WORK ORDER:
Lines in the material below that include "light" need to be tallied; give the total alone.

++++

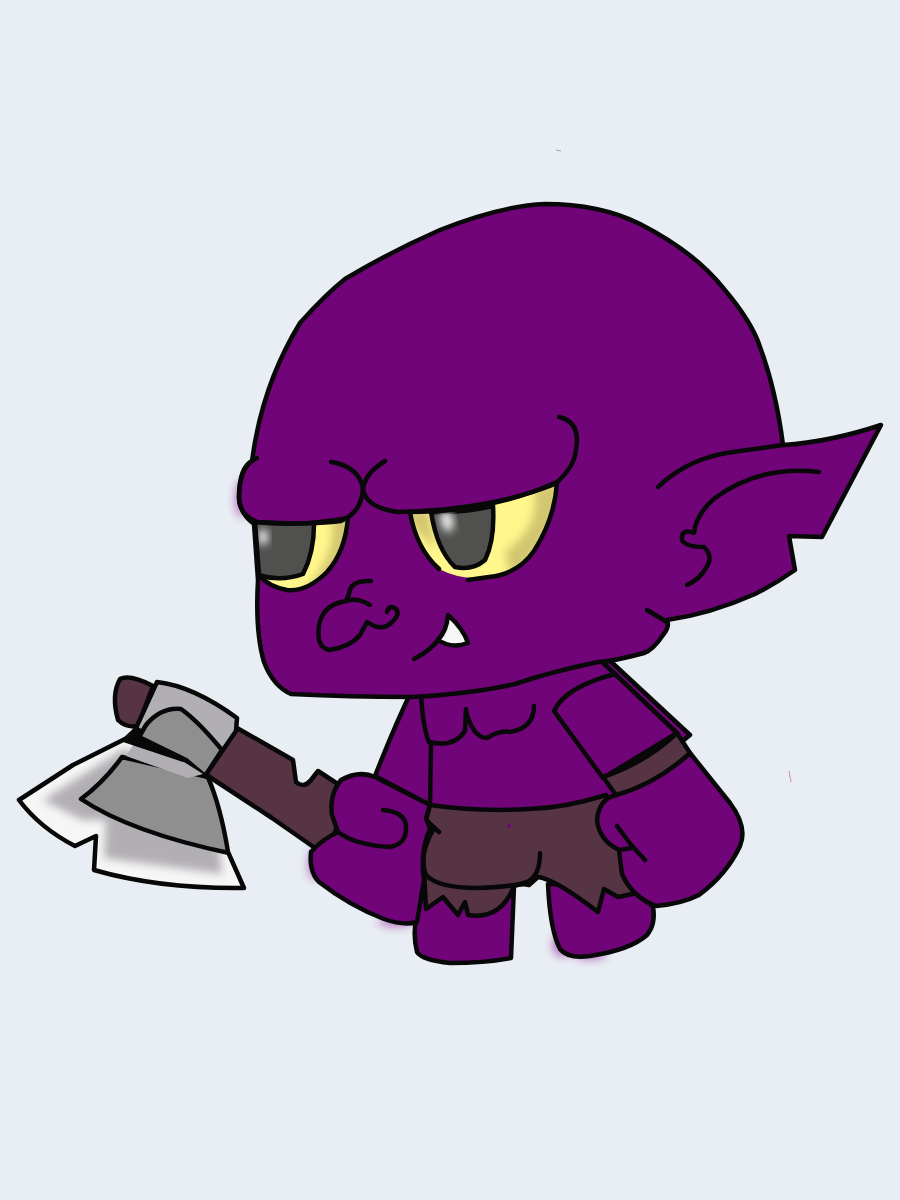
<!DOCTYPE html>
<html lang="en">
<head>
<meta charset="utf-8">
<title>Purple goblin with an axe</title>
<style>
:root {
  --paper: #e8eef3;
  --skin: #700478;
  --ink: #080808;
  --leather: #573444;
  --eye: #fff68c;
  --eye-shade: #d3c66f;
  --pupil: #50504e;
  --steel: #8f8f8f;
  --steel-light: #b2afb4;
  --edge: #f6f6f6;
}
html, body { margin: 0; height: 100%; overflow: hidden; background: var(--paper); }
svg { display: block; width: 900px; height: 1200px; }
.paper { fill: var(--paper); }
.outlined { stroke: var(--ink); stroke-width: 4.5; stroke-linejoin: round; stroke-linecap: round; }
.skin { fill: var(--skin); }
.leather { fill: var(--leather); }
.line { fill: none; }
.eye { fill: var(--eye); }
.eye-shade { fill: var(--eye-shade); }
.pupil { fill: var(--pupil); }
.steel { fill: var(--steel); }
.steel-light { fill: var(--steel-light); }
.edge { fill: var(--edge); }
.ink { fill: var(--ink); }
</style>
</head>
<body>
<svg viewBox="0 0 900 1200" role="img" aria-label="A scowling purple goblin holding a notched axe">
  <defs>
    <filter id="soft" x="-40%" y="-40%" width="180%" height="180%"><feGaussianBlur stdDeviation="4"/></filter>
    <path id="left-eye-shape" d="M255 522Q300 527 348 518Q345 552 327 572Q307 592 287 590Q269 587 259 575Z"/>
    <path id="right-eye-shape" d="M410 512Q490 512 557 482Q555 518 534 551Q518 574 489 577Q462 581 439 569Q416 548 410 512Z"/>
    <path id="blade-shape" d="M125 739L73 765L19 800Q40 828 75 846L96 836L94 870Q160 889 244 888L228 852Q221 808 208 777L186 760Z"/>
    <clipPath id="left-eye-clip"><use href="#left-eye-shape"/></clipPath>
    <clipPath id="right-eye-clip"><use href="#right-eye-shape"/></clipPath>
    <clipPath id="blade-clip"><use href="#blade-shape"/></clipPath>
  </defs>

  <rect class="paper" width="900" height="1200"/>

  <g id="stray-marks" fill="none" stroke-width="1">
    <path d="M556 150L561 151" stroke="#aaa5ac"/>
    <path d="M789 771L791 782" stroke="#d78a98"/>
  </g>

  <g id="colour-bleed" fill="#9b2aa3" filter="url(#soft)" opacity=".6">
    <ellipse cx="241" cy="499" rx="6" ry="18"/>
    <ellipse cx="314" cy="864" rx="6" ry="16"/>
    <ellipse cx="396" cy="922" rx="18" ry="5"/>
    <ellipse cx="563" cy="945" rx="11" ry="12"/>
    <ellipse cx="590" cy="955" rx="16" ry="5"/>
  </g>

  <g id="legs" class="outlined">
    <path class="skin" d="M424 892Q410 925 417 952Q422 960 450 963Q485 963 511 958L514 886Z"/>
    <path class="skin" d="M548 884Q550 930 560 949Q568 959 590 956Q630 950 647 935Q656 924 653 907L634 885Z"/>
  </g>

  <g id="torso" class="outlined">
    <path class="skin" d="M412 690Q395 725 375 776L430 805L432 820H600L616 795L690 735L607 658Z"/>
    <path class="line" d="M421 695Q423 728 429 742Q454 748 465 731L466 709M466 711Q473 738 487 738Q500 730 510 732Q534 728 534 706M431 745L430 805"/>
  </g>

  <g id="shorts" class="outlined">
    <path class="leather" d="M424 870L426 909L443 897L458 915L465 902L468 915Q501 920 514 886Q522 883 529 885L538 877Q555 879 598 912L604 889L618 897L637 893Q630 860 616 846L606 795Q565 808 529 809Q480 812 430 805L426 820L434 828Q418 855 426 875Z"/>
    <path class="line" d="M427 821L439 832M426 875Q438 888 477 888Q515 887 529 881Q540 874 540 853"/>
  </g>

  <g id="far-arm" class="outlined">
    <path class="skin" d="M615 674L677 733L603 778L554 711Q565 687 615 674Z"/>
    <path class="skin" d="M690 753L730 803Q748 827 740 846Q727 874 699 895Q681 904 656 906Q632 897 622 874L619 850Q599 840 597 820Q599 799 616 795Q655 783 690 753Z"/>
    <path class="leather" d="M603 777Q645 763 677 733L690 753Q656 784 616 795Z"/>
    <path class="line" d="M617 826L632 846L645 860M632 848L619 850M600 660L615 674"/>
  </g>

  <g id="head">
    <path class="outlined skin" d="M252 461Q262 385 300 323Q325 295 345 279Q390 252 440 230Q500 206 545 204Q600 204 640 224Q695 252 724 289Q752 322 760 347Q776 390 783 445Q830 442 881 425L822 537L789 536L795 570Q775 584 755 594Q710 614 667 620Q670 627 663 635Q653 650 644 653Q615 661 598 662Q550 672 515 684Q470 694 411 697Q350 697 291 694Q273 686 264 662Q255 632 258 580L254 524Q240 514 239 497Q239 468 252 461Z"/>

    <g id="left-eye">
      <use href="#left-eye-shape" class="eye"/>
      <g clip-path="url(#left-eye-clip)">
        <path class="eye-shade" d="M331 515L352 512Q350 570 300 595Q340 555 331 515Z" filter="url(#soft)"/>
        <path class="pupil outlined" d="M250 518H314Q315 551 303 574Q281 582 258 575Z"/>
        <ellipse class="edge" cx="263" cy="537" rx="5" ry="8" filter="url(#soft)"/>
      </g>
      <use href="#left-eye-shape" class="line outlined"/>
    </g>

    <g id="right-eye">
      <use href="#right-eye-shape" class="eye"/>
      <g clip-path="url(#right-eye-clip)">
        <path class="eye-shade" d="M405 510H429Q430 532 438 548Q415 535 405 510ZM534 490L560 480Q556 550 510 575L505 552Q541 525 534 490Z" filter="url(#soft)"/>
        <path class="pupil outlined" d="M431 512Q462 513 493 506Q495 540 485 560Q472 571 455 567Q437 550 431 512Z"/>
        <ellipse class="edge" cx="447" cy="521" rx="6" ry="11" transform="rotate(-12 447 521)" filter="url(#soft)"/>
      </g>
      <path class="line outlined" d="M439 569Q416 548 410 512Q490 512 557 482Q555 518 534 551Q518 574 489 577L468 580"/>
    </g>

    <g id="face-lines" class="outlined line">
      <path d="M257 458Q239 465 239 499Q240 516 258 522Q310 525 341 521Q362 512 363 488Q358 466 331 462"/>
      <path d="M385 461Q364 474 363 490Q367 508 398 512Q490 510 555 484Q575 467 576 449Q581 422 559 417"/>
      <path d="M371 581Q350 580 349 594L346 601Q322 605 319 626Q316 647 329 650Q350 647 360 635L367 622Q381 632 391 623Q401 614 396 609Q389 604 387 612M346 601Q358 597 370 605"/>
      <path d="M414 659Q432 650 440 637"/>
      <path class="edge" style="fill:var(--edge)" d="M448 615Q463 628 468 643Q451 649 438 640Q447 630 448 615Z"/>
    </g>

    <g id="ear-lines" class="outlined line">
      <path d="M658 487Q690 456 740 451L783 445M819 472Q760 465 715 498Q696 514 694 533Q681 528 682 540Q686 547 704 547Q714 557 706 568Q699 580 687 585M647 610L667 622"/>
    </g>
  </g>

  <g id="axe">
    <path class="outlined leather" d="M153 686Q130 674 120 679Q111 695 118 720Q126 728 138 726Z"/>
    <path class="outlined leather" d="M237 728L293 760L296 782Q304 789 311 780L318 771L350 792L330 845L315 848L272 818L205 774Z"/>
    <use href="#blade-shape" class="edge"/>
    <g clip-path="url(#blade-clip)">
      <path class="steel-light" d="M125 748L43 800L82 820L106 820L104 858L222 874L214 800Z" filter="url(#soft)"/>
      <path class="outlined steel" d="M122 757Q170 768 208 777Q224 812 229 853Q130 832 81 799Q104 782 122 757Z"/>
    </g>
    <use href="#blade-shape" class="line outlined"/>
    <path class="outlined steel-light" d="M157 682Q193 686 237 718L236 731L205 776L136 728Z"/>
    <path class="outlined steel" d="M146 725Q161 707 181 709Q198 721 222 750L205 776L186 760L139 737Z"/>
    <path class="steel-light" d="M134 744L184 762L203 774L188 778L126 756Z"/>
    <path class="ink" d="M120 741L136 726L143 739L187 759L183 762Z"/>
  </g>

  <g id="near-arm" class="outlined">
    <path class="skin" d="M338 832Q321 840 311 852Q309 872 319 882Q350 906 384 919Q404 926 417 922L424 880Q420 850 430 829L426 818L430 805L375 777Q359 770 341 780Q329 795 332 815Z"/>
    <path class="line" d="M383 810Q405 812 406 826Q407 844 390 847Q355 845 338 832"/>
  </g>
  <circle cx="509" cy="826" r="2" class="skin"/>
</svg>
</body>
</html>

++++

TASK RESULT:
5